• Why do people complain about things they can’t change? Like the weather.
Thanks to one of Positive Momentum’s biggest fans, a new “wear your seatbelt” public service announcement airing in the UK. Submitted by a lad not hired to do it, now it’s gone “viral”. Brilliant. The democratization of advertising.
1) Obama’s statement last week about studying BP’s liability not as a topic in a university seminar, but to figure out “whose ass to kick.” Red flashing lights. Somewhere in the West Wing a small group of 30-something Ph.D’s with expertise in focus group research is handling him. Their sole focus is getting him re-elected. He couldn’t have sounded less authentic or genuine if he tried. Save the faux swagger for the pickup game or 19th hole.
2) Also last week (on Tavis Smiley’s NPR show), Cornel West’s excoriating criticism of Obama’s handling of the B.P. oil crisis, his temerity in the face of Wall Street, and his neglect of the poor.
Friday, June 10th, 11:30a.m. Sitting up high in the stands in the Olympia High gymnasium. Awards assembly. Surrounded by fellow parents of seniors. Make contact with fourteen on the other side of the gym and hold my iPad up and taunt her with it which she and her friends find entertaining. This early adopting stuff is kinda fun, but it would be awfully embarrassing if an administrator confiscated it.

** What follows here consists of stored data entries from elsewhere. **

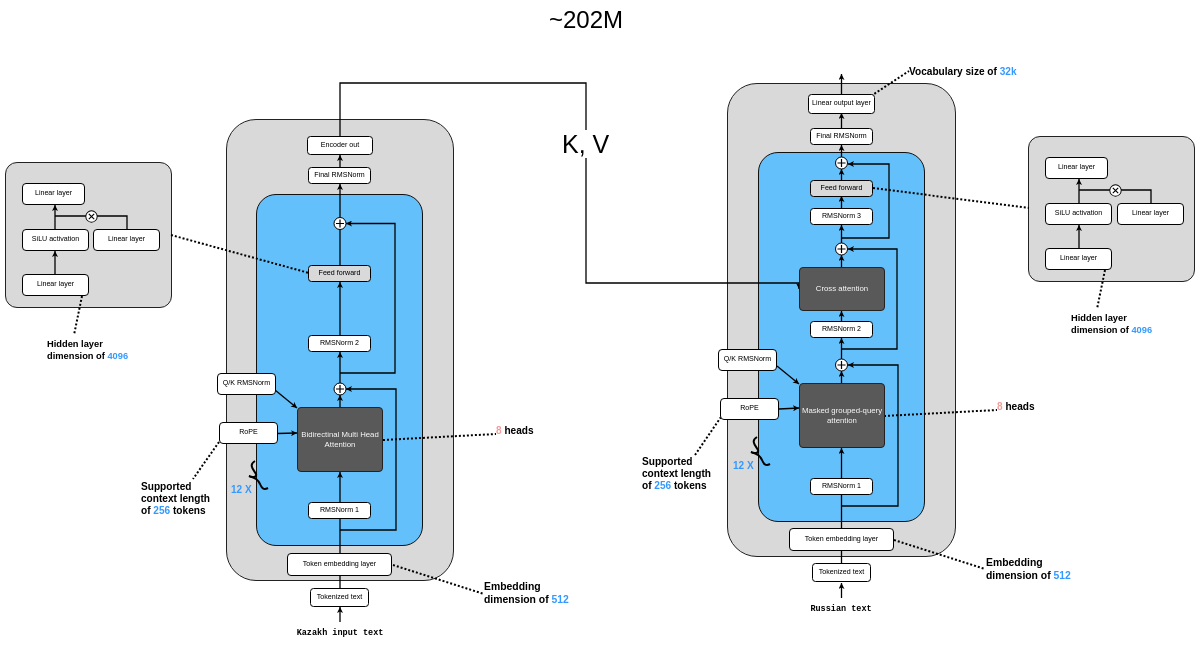
<!DOCTYPE html>
<html lang="en">
<head>
<meta charset="utf-8">
<title>Encoder–decoder transformer, ~202M</title>
<style>
:root {
  --ink: #000;
  --paper: #fff;
  --panel: #d9d9d9;
  --block: #64c0fa;
  --attention: #595959;
  --accent: #3399ff;
  --heads: #f19c99;
}
* { box-sizing: border-box; margin: 0; }
html, body { width: 1200px; height: 647px; overflow: hidden; background: var(--paper); }
.diagram {
  position: relative; width: 1200px; height: 647px; overflow: hidden;
  color: var(--ink); font-family: "Liberation Sans", Arial, sans-serif;
}
.panel, .block, .node, .note, .big, .caption, .wires { position: absolute; }
.panel { background: var(--panel); border: 1px solid #222; border-radius: 30px; }
.panel.ffn { width: 167px; height: 146px; border-radius: 12px; }
.block { background: var(--block); border: 1.3px solid #111; border-radius: 20px; }
.wires { left: 0; top: 0; }
.node {
  display: flex; align-items: center; justify-content: center; text-align: center;
  width: 63px; height: 17px; background: var(--paper);
  border: 1.4px solid var(--ink); border-radius: 3.5px;
  font-size: 7.1px; line-height: 1; white-space: nowrap;
}
.node.feed { background: var(--panel); }
.node.side { width: 59px; height: 22px; border-radius: 4px; }
.node.embed { width: 105px; height: 23px; border-radius: 4px; }
.node.tokens { width: 59px; height: 19px; }
.node.unit { width: 67px; height: 22px; border-radius: 4px; }
.node.attention {
  width: 86px; height: 65px; background: var(--attention); color: var(--paper);
  border-width: 1px; border-color: #222; border-radius: 4px; font-size: 7.8px; line-height: 9.5px;
}
.big { font-size: 24px; line-height: 28px; white-space: nowrap; }
.big.kv { font-size: 25px; background: var(--paper); }
.note { font-size: 10.1px; line-height: 12px; font-weight: bold; white-space: nowrap; }
.note.hidden { font-size: 9.3px; line-height: 11.5px; }
.note.dim { font-size: 10.4px; line-height: 12.5px; }
.note b, .note.repeat { color: var(--accent); }
.note .count { color: var(--heads); }
.caption {
  width: 120px; text-align: center; font: bold 8.5px/10px "Liberation Mono", monospace; white-space: nowrap;
}
</style>
</head>
<body>
<main class="diagram">
  <h1 class="big" style="left:549px;top:6px;font-weight:normal">~202M</h1>

  <div class="panel" style="left:226px;top:119px;width:228px;height:462px"></div>
  <div class="panel" style="left:727px;top:83px;width:229px;height:474px"></div>
  <div class="block" style="left:256px;top:194px;width:167px;height:352px"></div>
  <div class="block" style="left:758px;top:152px;width:167px;height:370px"></div>
  <div class="panel ffn" style="left:5px;top:162px"></div>
  <div class="panel ffn" style="left:1028px;top:136px"></div>

  <svg class="wires" width="1200" height="647" viewBox="0 0 1200 647" fill="none" stroke="#000" stroke-width="1.3" aria-hidden="true">
    <defs>
      <marker id="arrow" markerUnits="userSpaceOnUse" markerWidth="7" markerHeight="6" refX="6" refY="3" orient="auto">
        <path d="M0 0L6 3L0 6L1.5 3Z" fill="#000" stroke="none"/>
      </marker>
      <g id="add" stroke-width="1">
        <circle r="6" fill="#fff"/>
        <path d="M-4 0H4M0-4V4" stroke-width="1.2"/>
      </g>
      <g id="gate">
        <g marker-end="url(#arrow)">
          <path d="M55 274V251"/>
          <path d="M55 230V205"/>
        </g>
        <path d="M127 230V216H55"/>
        <use href="#add" transform="translate(91.5 216.5) rotate(45) scale(.95)"/>
      </g>
      <path id="brace" d="M255 461C248 465 254 470 256 474C257 477 253 478 249 476C256 478 258 480 260 484C262 489 264 490 268 488" stroke-width="2"/>
    </defs>

    <use href="#gate"/>
    <use href="#gate" x="1024" y="-26"/>

    <g id="encoder-wires">
      <g marker-end="url(#arrow)">
        <path d="M340 622V607"/>
        <path d="M340 503V472"/>
        <path d="M340 408V395"/>
        <path d="M340 383V352"/>
        <path d="M340 335V282"/>
        <path d="M340 217V184"/>
        <path d="M340 167V155"/>
        <path d="M340 530H396V389H346"/>
        <path d="M340 373H395V223.5H346"/>
        <path d="M275 390L297 408"/>
        <path d="M277 433.5L297 433"/>
      </g>
      <path d="M340 588V575M340 553V519M340 266V229"/>
      <use href="#add" x="340" y="389"/>
      <use href="#add" x="340" y="223.5"/>
    </g>

    <g id="decoder-wires">
      <g marker-end="url(#arrow)">
        <path d="M841.5 598V583"/>
        <path d="M841.5 479V448"/>
        <path d="M841.5 384V371"/>
        <path d="M841.5 359V338"/>
        <path d="M841.5 321V311"/>
        <path d="M841.5 267V255"/>
        <path d="M841.5 243V225"/>
        <path d="M841.5 209V196"/>
        <path d="M841.5 180V169"/>
        <path d="M841.5 157V145"/>
        <path d="M841.5 129V113"/>
        <path d="M841.5 95V74"/>
        <path d="M841.5 506H898V365H848"/>
        <path d="M841.5 349H897V249H848"/>
        <path d="M841.5 238H889V164H848"/>
        <path d="M777 366L799 384"/>
        <path d="M779 409L799 408"/>
      </g>
      <path d="M841.5 564V551M841.5 529V495"/>
      <use href="#add" x="841.5" y="365"/>
      <use href="#add" x="841.5" y="249"/>
      <use href="#add" x="841.5" y="163"/>
    </g>

    <path id="key-value-wire" d="M340 137V83H586V283H799V289" marker-end="url(#arrow)"/>

    <g id="callouts" stroke-width="2" stroke-dasharray="2 2">
      <path d="M171 235L309 273"/>
      <path d="M82 296L74 335"/>
      <path d="M219 442L193 479"/>
      <path d="M383 440L496 434"/>
      <path d="M393 565L484 594"/>
      <path d="M873 188L1029 208"/>
      <path d="M1105 270L1097 309"/>
      <path d="M721 417L695 455"/>
      <path d="M884 416L997 410"/>
      <path d="M894 540L985 569"/>
      <path d="M871 96L909 71"/>
    </g>

    <use href="#brace"/>
    <use href="#brace" x="502" y="-24"/>
  </svg>

  <div class="big kv" style="left:562px;top:130px">K, V</div>

  <section aria-label="Encoder feed forward">
    <div class="node unit" style="left:22px;top:183px;width:63px">Linear layer</div>
    <div class="node unit" style="left:22px;top:229px">SiLU activation</div>
    <div class="node unit" style="left:93px;top:229px">Linear layer</div>
    <div class="node unit" style="left:22px;top:274px">Linear layer</div>
    <p class="note hidden" style="left:47px;top:339px">Hidden layer<br>dimension of <b>4096</b></p>
  </section>

  <section aria-label="Encoder">
    <div class="node" style="left:307px;top:136px;width:66px;height:19px">Encoder out</div>
    <div class="node" style="left:308px;top:167px">Final RMSNorm</div>
    <div class="node feed" style="left:308px;top:265px">Feed forward</div>
    <div class="node" style="left:308px;top:335px">RMSNorm 2</div>
    <div class="node attention" style="left:297px;top:407px">Bidirectinal Multi Head<br>Attention</div>
    <div class="node side" style="left:217px;top:373px">Q/K RMSNorm</div>
    <div class="node side" style="left:219px;top:422px">RoPE</div>
    <div class="node" style="left:308px;top:502px">RMSNorm 1</div>
    <div class="node embed" style="left:287px;top:553px">Token embedding layer</div>
    <div class="node tokens" style="left:310px;top:588px">Tokenized text</div>
    <p class="caption" style="left:280px;top:628px">Kazakh input text</p>
    <p class="note repeat" style="left:231px;top:484px">12 X</p>
    <p class="note" style="left:141px;top:481px">Supported<br>context length<br>of <b>256</b> tokens</p>
    <p class="note" style="left:496px;top:425px"><span class="count">8</span> heads</p>
    <p class="note dim" style="left:484px;top:581px">Embedding<br>dimension of <b>512</b></p>
  </section>

  <section aria-label="Decoder">
    <div class="node" style="left:808px;top:94px;width:67px;height:20px">Linear output layer</div>
    <div class="node" style="left:810px;top:128px">Final RMSNorm</div>
    <div class="node feed" style="left:810px;top:180px">Feed forward</div>
    <div class="node" style="left:810px;top:208px">RMSNorm 3</div>
    <div class="node attention" style="left:799px;top:267px;height:44px">Cross attention</div>
    <div class="node" style="left:810px;top:321px">RMSNorm 2</div>
    <div class="node attention" style="left:799px;top:383px">Masked grouped-query<br>attention</div>
    <div class="node side" style="left:718px;top:349px">Q/K RMSNorm</div>
    <div class="node side" style="left:720px;top:398px">RoPE</div>
    <div class="node" style="left:810px;top:478px">RMSNorm 1</div>
    <div class="node embed" style="left:789px;top:528px">Token embedding layer</div>
    <div class="node tokens" style="left:812px;top:563px">Tokenized text</div>
    <p class="caption" style="left:781px;top:604px">Russian text</p>
    <p class="note repeat" style="left:733px;top:460px">12 X</p>
    <p class="note" style="left:642px;top:456px">Supported<br>context length<br>of <b>256</b> tokens</p>
    <p class="note" style="left:997px;top:401px"><span class="count">8</span> heads</p>
    <p class="note dim" style="left:986px;top:557px">Embedding<br>dimension of <b>512</b></p>
    <p class="note" style="left:909px;top:66px">Vocabulary size of <b>32k</b></p>
  </section>

  <section aria-label="Decoder feed forward">
    <div class="node unit" style="left:1045px;top:157px;width:63px">Linear layer</div>
    <div class="node unit" style="left:1045px;top:203px">SiLU activation</div>
    <div class="node unit" style="left:1117px;top:203px">Linear layer</div>
    <div class="node unit" style="left:1045px;top:248px">Linear layer</div>
    <p class="note hidden" style="left:1071px;top:313px">Hidden layer<br>dimension of <b>4096</b></p>
  </section>
</main>
</body>
</html>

But I digress. 11:50a.m. and we’ve gone from 165 students with a 3.5 gpa to 80 with something higher to the top 20 gpaers.
Nineteen young women.
Why aren’t parents, educators, ordinary citizens of all types more concerned with the growing gender gap in academic achievement?
Where’s the urgency?
In the Steve Ballmer-desk-top computers will continue to thrive v. Steve Jobs-desk-tops will become like a truck that you use sporadically for a few specific tasks, I’m putting ALL my money on Jobs.
And I will be in the vanguard. I have been blown away by my Pad and am frustrated I haven’t had more time to set it up and learn the ins and outs. Two things are conspiring against Pad-time, a heavy June teaching schedule and a light fourteen year old.
Just how great a handheld computer is it? Eventually women will find an alternative word for their feminine product. At the store, “Do you have any pads?” “Wi-fi or 3G?” The first night I went to bed at 10 p.m. and by 6 a.m. the next morning five new apps appeared out of thin air including the bible and an especially riveting one where you poke plastic bubble wrap. The highlight so far has been showing fourteen how to lock it in either horizontal or vertical mode.
Let’s get my least favorite feature out of the way so I can return to positive product pimping. The homepage photograph is a beautiful coastline at dusk with white wisps across the sky, remnants of shooting stars maybe? The problem is they look exactly like ruinous scratches. They still give me heart palpitations six days later. Don’t know that I’ll ever get used to them.
As every other reviewer has explained, typing on the screen keyboard is okay for a few sentences at a time. I bought a separate keyboard and mouse so that I can go long on it. Lack of printing is an issue, but no doubt a temporary one.
Here’s one way it’s changed my life already. Yes, that was tongue in check. My wife is of the anti-television persuasion. I wear the pants in the family nearly all the time (I should confirm that with her), but I have not mustered the courage to defy her “no television in the bedroom” edict. With this bad boy, I mean pad boy, what she doesn’t know won’t hurt her. Case in point, the other night I surreptitiously watched an episode of Scrubs on ABC’s app. I know what you’re thinking. Let’s just say it will be ON if she even suggests a “no Pad in the bedroom” policy.
Admittedly, this may be the most incomplete, least technical, least insightful, least helpful iPad review written to this point. But how many of those other fanboys can do this?